WORK REQUIRED: Look through the entries below for the string "document", and copy each line where it is found.

INFORMATION PROVIDED:
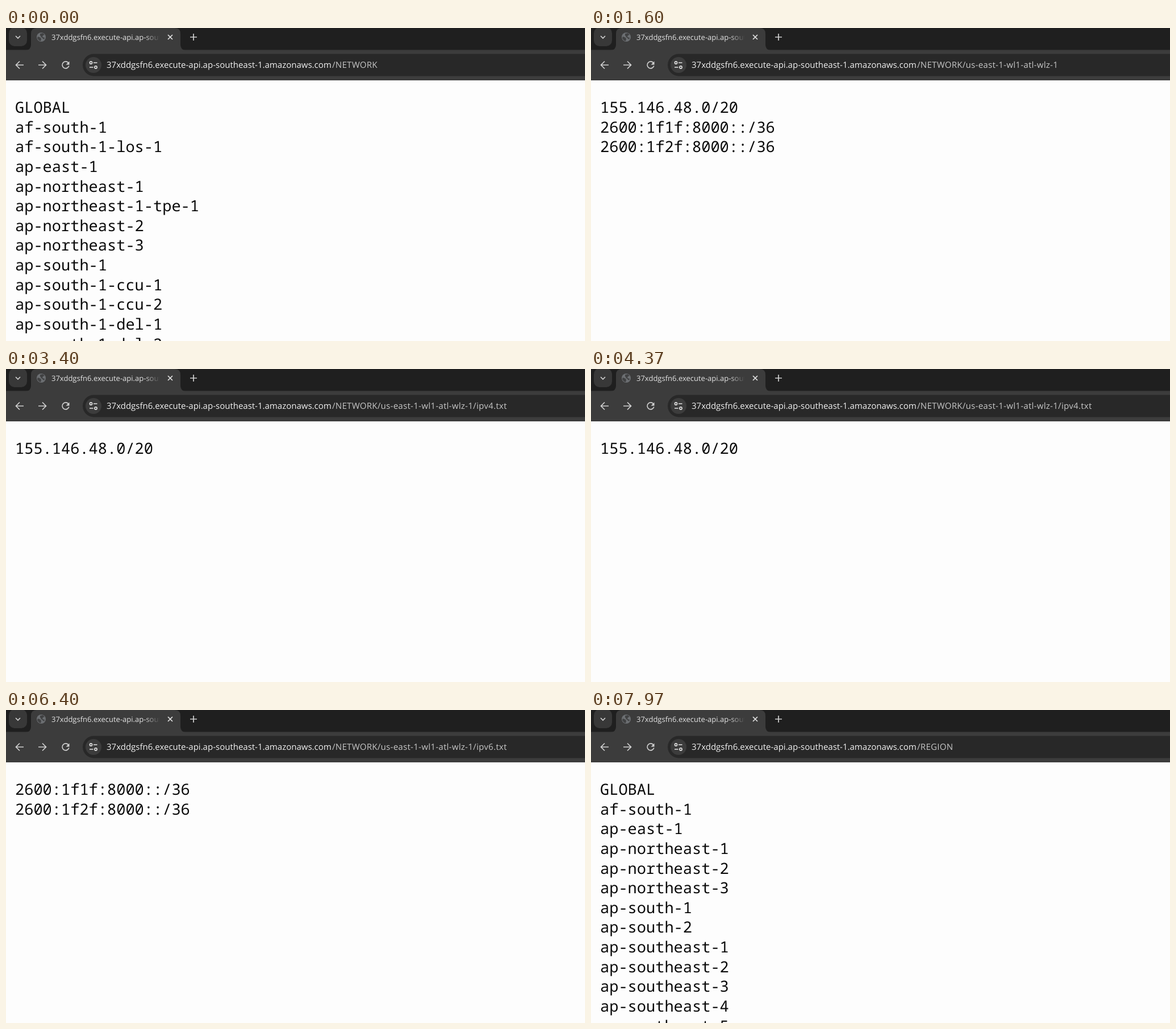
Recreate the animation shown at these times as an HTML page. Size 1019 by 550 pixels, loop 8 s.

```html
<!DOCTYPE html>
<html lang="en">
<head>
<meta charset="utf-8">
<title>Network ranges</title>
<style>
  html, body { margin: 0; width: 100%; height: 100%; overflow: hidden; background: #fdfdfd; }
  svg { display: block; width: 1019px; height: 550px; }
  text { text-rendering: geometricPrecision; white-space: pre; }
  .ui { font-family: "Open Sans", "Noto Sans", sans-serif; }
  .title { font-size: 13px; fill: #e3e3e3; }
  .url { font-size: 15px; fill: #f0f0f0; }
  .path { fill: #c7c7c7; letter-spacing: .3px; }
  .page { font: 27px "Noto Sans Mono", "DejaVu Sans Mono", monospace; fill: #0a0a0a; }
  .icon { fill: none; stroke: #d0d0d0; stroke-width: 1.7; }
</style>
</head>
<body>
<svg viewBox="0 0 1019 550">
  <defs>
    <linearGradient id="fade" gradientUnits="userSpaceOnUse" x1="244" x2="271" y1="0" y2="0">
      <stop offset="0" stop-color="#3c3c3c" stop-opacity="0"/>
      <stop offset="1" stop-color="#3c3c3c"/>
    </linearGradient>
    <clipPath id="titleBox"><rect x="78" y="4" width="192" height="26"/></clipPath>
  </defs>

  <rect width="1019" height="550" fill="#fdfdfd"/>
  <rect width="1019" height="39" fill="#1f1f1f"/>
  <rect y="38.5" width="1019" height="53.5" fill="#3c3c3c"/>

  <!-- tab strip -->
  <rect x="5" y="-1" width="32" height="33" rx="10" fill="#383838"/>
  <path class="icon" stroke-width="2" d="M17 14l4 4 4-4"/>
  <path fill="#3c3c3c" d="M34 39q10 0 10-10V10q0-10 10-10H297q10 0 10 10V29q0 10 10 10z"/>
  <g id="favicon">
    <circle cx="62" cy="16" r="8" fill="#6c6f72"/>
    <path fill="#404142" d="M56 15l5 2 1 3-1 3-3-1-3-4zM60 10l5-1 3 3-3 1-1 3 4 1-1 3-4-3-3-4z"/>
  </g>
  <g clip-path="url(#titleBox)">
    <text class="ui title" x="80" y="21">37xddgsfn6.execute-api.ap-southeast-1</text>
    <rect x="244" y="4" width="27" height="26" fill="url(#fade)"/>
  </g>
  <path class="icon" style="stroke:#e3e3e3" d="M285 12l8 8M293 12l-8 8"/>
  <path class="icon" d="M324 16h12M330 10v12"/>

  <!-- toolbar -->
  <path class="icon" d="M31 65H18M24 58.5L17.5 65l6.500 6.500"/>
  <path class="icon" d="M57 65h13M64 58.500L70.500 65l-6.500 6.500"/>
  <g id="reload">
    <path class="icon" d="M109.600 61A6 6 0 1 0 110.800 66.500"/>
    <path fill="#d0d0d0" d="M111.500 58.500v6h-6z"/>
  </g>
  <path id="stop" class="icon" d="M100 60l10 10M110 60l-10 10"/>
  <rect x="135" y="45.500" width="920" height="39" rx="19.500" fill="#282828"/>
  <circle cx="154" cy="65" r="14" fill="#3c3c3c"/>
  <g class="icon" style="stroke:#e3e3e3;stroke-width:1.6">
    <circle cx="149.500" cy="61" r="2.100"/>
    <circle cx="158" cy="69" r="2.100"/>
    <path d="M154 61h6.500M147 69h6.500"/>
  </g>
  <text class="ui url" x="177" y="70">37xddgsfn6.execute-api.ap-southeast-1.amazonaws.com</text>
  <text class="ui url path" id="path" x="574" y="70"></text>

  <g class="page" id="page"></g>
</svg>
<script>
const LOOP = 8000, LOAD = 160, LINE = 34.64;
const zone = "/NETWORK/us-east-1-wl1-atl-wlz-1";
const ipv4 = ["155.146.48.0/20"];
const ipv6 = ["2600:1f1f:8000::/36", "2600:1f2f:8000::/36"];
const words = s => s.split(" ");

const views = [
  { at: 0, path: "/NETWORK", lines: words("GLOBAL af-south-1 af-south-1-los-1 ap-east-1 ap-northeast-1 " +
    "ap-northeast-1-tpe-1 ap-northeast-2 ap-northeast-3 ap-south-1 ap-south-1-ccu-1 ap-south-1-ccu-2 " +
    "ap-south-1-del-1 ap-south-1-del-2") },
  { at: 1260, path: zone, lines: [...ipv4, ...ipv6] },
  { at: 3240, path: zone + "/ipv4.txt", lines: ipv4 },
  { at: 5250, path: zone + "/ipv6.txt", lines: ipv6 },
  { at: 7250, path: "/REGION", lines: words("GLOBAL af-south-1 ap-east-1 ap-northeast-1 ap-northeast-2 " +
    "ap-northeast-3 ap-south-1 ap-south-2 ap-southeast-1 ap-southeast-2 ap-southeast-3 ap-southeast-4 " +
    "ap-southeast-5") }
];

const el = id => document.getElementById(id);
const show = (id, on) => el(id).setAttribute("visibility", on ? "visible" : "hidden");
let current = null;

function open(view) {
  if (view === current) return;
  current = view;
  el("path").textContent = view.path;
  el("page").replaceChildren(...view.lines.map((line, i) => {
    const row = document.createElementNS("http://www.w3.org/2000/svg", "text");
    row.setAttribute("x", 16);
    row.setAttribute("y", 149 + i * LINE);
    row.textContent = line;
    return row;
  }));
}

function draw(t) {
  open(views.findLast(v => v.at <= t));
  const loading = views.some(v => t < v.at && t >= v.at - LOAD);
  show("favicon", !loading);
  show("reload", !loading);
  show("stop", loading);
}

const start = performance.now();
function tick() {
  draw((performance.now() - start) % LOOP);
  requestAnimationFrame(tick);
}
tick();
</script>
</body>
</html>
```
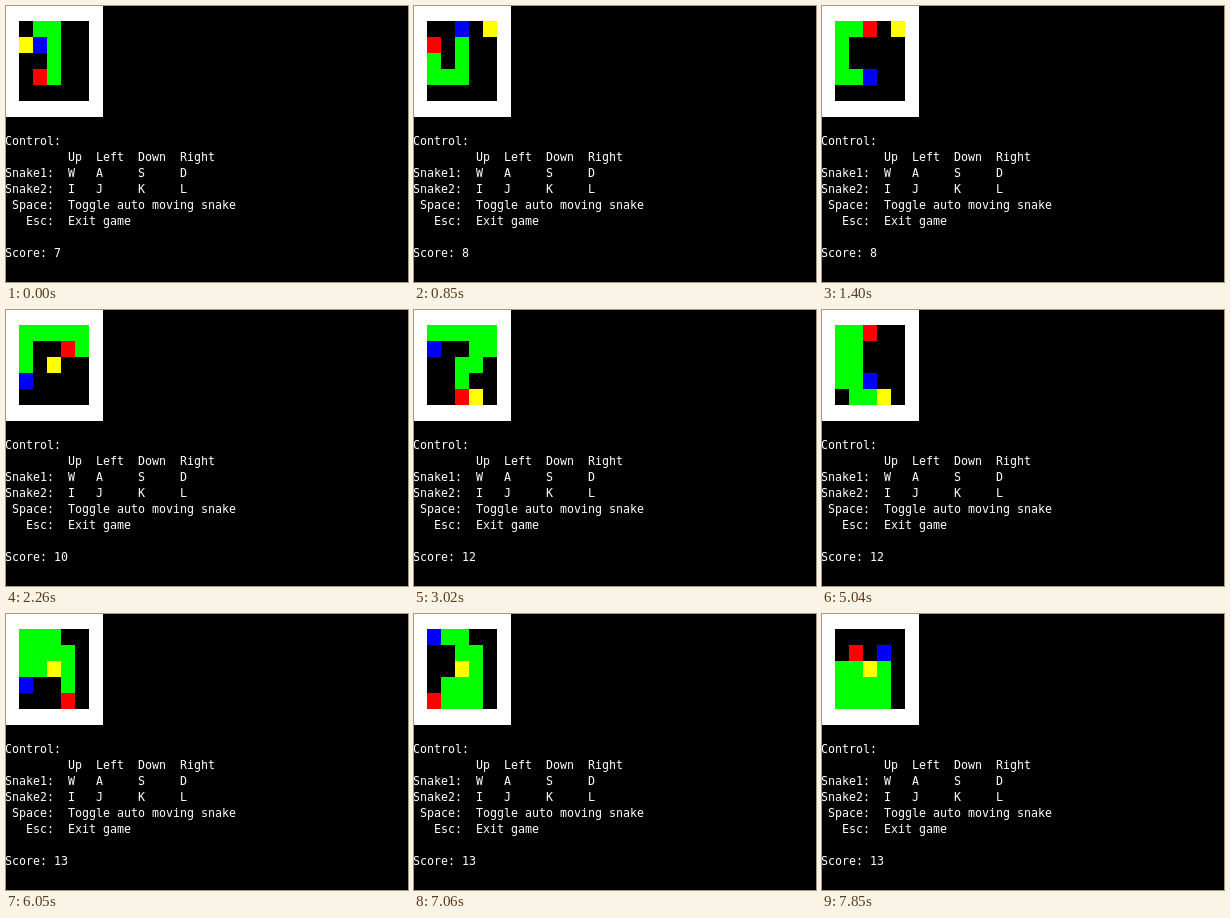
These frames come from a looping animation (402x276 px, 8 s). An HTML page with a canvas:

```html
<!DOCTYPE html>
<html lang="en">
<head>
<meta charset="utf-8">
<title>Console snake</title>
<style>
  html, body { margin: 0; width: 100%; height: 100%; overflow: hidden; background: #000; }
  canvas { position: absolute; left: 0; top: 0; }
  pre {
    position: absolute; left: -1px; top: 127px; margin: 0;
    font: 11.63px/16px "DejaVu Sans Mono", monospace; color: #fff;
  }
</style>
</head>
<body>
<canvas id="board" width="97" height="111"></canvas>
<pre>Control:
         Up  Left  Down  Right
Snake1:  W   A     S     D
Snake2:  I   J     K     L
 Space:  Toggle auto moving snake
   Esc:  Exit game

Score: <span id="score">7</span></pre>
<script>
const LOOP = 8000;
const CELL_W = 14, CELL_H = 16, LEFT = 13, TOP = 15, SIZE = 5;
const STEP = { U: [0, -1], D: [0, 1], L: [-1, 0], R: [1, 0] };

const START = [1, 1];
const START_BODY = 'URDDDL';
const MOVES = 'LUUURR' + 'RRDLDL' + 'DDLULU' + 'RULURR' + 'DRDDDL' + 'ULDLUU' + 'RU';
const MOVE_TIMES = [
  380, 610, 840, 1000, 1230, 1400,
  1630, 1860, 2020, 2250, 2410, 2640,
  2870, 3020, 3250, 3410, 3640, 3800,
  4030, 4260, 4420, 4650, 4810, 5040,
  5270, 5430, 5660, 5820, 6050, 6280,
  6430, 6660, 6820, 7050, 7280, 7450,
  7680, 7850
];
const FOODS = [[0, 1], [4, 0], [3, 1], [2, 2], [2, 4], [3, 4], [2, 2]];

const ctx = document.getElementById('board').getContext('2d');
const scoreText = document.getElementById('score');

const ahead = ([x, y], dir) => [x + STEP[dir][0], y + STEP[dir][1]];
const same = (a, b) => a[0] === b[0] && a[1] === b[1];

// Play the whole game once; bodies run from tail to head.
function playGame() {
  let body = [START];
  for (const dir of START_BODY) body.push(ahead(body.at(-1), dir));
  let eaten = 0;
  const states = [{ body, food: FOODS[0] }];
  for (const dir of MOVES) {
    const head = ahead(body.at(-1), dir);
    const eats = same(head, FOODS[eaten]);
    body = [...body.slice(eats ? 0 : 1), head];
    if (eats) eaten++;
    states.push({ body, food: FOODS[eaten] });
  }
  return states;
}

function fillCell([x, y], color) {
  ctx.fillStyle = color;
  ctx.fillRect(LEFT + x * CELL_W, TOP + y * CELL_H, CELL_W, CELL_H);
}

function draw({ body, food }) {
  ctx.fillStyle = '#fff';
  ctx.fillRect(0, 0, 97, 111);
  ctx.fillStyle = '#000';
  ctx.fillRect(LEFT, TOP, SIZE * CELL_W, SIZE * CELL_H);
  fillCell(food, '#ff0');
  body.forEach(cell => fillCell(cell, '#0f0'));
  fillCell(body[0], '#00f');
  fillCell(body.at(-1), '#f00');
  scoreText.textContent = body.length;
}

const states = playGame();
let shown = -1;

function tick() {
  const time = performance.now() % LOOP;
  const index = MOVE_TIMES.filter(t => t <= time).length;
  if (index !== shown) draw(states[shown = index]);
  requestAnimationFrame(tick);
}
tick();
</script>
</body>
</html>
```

RESPONSE BOX:
const el = id => document.getElementById(id);
    const row = document.createElementNS("http://www.w3.org/2000/svg", "text");
const ctx = document.getElementById('board').getContext('2d');
const scoreText = document.getElementById('score');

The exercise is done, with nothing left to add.